== Task instructions ==
Look through the listing for the word "return". Copy each line that has it.

━━ Excerpted records

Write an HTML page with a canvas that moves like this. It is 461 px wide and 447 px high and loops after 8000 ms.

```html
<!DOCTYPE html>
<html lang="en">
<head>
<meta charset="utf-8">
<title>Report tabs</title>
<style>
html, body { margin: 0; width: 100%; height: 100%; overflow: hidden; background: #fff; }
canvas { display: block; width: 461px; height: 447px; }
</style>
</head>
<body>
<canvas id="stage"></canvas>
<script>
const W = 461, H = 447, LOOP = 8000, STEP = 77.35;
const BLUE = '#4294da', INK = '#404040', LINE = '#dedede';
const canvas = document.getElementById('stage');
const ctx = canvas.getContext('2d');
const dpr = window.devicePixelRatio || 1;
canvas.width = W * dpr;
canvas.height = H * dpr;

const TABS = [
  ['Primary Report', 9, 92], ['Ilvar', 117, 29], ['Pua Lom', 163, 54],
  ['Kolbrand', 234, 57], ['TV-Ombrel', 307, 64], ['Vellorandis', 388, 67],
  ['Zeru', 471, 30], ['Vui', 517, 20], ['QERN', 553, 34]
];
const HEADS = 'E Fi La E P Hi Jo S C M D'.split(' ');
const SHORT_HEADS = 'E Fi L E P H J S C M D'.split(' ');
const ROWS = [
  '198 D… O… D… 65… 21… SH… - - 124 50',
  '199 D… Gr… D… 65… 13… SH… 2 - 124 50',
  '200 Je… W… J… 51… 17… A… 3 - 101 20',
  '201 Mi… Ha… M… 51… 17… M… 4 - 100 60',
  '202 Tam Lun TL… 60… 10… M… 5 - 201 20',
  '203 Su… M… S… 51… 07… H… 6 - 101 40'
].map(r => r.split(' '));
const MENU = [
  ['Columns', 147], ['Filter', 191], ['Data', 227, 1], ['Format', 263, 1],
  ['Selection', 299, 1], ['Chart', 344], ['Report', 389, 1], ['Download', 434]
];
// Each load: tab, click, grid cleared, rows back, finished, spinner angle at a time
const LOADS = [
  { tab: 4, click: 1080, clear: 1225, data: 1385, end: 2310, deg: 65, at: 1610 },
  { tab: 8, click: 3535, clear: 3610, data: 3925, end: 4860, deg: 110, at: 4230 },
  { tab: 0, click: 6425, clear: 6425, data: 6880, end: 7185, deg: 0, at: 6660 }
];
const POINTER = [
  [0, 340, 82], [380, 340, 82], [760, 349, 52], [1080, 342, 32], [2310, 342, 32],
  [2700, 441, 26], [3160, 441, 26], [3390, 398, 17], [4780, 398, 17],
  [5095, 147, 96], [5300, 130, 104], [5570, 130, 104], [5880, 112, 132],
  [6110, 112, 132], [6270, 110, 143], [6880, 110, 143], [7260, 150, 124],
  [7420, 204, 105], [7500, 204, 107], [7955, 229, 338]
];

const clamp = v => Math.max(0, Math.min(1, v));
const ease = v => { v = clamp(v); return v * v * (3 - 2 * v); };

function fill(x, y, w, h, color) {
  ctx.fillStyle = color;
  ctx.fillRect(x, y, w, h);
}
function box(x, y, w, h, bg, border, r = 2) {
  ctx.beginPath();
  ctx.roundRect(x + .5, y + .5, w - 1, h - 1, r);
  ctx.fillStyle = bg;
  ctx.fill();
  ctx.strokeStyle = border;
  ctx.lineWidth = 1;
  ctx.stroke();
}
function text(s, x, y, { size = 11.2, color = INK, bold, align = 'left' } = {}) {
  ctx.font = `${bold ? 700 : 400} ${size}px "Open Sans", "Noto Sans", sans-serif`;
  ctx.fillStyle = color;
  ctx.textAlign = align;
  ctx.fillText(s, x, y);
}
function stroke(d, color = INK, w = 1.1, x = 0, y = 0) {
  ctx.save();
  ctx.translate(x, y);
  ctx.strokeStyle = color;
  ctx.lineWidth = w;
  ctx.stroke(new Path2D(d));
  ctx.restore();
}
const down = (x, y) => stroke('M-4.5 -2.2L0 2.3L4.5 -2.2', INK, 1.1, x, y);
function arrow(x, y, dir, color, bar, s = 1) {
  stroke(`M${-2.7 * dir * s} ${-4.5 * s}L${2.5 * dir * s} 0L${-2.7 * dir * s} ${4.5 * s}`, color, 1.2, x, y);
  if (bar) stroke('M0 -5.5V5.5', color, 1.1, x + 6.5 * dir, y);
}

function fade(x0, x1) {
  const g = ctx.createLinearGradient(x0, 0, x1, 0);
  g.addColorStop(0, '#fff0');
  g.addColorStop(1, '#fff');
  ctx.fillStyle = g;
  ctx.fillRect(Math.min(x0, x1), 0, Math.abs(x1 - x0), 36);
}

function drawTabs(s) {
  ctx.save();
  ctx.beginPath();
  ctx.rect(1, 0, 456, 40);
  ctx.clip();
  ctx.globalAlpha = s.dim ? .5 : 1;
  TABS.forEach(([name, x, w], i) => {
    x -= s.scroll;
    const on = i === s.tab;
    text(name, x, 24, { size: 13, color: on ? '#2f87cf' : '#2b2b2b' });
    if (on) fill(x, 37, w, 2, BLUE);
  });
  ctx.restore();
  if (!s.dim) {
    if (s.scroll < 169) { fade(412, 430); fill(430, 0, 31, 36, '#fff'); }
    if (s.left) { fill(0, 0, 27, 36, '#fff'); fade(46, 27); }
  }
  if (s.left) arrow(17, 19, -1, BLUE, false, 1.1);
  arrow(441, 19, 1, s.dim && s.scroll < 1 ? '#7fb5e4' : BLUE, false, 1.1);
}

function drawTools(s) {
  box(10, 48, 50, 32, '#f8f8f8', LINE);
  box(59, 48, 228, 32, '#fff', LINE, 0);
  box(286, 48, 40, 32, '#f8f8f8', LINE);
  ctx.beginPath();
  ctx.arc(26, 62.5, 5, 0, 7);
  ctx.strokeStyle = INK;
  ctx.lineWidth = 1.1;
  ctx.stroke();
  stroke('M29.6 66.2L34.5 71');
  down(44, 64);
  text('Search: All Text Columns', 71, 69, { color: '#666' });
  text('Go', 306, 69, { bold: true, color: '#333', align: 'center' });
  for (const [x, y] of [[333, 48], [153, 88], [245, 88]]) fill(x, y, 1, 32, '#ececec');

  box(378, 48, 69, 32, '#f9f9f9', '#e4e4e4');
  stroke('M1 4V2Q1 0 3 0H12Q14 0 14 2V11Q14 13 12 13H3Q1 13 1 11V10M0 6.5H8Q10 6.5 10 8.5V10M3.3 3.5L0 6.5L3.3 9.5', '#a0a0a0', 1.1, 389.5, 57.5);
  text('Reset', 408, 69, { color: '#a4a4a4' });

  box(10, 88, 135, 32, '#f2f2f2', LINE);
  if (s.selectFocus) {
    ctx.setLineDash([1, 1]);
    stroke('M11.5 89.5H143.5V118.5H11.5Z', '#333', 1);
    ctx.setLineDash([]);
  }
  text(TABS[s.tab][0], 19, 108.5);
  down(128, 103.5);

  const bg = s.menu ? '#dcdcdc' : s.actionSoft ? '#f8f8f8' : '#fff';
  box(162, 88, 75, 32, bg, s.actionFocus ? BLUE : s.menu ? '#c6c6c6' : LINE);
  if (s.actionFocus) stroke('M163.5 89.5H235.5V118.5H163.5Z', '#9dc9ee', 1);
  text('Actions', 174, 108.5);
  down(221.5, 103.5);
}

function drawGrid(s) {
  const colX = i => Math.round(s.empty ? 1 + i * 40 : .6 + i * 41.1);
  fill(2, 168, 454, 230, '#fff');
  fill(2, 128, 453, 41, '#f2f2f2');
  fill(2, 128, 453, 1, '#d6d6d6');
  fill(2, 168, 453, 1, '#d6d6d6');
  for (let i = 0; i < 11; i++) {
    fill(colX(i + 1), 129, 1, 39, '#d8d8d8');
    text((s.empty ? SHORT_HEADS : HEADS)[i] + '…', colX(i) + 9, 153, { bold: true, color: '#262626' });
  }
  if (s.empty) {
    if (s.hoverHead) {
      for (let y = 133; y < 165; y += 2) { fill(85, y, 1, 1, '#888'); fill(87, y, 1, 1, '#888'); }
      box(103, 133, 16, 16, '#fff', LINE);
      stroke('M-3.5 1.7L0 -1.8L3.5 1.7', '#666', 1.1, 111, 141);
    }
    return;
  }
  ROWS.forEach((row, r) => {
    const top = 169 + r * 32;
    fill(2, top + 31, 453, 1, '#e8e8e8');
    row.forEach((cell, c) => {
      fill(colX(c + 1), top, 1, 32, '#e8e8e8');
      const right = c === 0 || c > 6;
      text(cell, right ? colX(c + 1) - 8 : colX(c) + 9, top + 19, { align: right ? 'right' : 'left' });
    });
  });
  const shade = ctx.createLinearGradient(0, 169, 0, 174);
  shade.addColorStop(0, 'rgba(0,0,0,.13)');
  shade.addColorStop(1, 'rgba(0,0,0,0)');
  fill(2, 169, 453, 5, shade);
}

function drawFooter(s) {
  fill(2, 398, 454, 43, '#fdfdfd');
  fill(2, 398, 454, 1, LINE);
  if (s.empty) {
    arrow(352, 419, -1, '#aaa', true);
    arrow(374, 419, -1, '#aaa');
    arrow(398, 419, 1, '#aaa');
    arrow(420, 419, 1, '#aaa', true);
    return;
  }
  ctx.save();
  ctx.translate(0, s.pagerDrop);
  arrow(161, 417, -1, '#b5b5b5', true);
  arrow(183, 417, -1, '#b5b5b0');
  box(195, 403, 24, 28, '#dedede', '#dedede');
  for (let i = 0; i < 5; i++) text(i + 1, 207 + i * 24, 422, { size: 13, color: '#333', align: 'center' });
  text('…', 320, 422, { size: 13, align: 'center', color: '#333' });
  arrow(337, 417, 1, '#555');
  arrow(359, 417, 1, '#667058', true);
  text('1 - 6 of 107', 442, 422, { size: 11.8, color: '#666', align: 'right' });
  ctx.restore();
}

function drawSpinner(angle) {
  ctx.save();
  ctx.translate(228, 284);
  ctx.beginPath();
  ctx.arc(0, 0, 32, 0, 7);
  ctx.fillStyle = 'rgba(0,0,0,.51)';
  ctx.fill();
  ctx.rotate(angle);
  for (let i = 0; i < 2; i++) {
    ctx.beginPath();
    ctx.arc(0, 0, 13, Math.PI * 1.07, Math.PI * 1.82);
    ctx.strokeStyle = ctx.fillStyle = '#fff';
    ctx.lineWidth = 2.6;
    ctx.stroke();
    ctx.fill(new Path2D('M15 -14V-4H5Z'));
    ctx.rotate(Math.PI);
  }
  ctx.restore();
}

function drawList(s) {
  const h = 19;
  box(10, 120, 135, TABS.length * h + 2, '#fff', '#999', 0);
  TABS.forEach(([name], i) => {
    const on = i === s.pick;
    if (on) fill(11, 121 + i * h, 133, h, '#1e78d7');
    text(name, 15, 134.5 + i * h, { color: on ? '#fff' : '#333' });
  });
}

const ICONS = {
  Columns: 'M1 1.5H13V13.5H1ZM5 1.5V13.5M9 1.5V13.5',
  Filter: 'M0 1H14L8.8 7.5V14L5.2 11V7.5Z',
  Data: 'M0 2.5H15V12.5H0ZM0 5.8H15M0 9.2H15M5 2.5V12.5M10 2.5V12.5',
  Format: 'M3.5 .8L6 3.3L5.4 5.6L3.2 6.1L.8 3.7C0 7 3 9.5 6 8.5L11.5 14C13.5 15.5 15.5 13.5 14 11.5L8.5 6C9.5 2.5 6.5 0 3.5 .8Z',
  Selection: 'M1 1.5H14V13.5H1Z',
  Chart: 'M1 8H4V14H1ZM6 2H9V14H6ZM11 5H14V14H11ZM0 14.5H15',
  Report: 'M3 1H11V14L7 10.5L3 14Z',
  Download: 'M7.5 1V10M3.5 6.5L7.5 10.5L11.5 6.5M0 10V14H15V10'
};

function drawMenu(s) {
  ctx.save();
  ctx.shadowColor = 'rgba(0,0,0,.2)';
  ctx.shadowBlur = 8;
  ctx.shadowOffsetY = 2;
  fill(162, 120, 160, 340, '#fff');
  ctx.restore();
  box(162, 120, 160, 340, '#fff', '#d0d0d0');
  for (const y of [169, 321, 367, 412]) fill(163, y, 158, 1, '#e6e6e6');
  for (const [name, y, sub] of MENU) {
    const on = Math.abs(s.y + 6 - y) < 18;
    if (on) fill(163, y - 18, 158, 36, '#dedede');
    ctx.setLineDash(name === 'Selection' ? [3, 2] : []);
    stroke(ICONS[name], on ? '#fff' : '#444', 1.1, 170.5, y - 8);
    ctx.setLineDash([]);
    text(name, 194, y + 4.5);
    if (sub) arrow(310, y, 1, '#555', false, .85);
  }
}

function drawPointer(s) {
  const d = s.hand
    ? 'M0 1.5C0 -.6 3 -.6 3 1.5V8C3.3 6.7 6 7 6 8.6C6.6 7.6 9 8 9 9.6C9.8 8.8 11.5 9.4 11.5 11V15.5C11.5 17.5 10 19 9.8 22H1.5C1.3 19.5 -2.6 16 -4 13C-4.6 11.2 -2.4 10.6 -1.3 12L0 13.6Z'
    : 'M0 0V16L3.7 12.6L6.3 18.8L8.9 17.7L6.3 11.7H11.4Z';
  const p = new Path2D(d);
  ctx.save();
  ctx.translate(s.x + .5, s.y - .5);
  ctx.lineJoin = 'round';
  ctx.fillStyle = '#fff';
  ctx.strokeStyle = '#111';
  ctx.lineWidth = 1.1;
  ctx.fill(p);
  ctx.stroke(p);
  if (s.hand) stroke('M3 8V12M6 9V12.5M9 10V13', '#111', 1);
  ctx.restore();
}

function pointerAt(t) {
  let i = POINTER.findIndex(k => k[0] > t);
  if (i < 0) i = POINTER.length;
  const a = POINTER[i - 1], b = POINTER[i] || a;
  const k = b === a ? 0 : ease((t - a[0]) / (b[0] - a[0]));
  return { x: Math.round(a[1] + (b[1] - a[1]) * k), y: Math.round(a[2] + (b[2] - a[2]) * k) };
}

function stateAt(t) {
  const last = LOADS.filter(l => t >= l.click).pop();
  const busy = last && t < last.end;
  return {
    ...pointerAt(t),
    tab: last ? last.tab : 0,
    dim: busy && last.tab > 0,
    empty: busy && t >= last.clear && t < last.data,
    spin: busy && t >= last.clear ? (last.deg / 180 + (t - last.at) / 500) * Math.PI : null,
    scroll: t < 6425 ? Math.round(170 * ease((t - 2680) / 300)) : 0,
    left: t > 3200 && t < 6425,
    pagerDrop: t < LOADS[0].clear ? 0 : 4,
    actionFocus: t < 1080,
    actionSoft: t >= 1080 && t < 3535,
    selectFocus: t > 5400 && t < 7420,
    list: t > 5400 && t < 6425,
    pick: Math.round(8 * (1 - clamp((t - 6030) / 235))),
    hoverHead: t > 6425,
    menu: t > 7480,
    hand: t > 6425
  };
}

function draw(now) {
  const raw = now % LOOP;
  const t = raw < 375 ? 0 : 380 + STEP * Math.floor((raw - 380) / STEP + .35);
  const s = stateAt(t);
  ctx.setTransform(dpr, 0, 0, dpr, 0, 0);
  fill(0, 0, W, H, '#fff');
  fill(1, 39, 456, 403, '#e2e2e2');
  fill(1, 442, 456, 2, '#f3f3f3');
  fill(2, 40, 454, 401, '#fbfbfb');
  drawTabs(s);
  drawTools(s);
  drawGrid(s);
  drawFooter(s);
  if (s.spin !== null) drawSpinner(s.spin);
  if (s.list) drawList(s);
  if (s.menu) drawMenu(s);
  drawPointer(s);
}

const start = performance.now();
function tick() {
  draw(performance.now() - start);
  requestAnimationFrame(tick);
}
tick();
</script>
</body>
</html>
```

━━━━

== Answer to this problem ==
const ease = v => { v = clamp(v); return v * v * (3 - 2 * v); };
    return;
    return;
  return { x: Math.round(a[1] + (b[1] - a[1]) * k), y: Math.round(a[2] + (b[2] - a[2]) * k) };
  return {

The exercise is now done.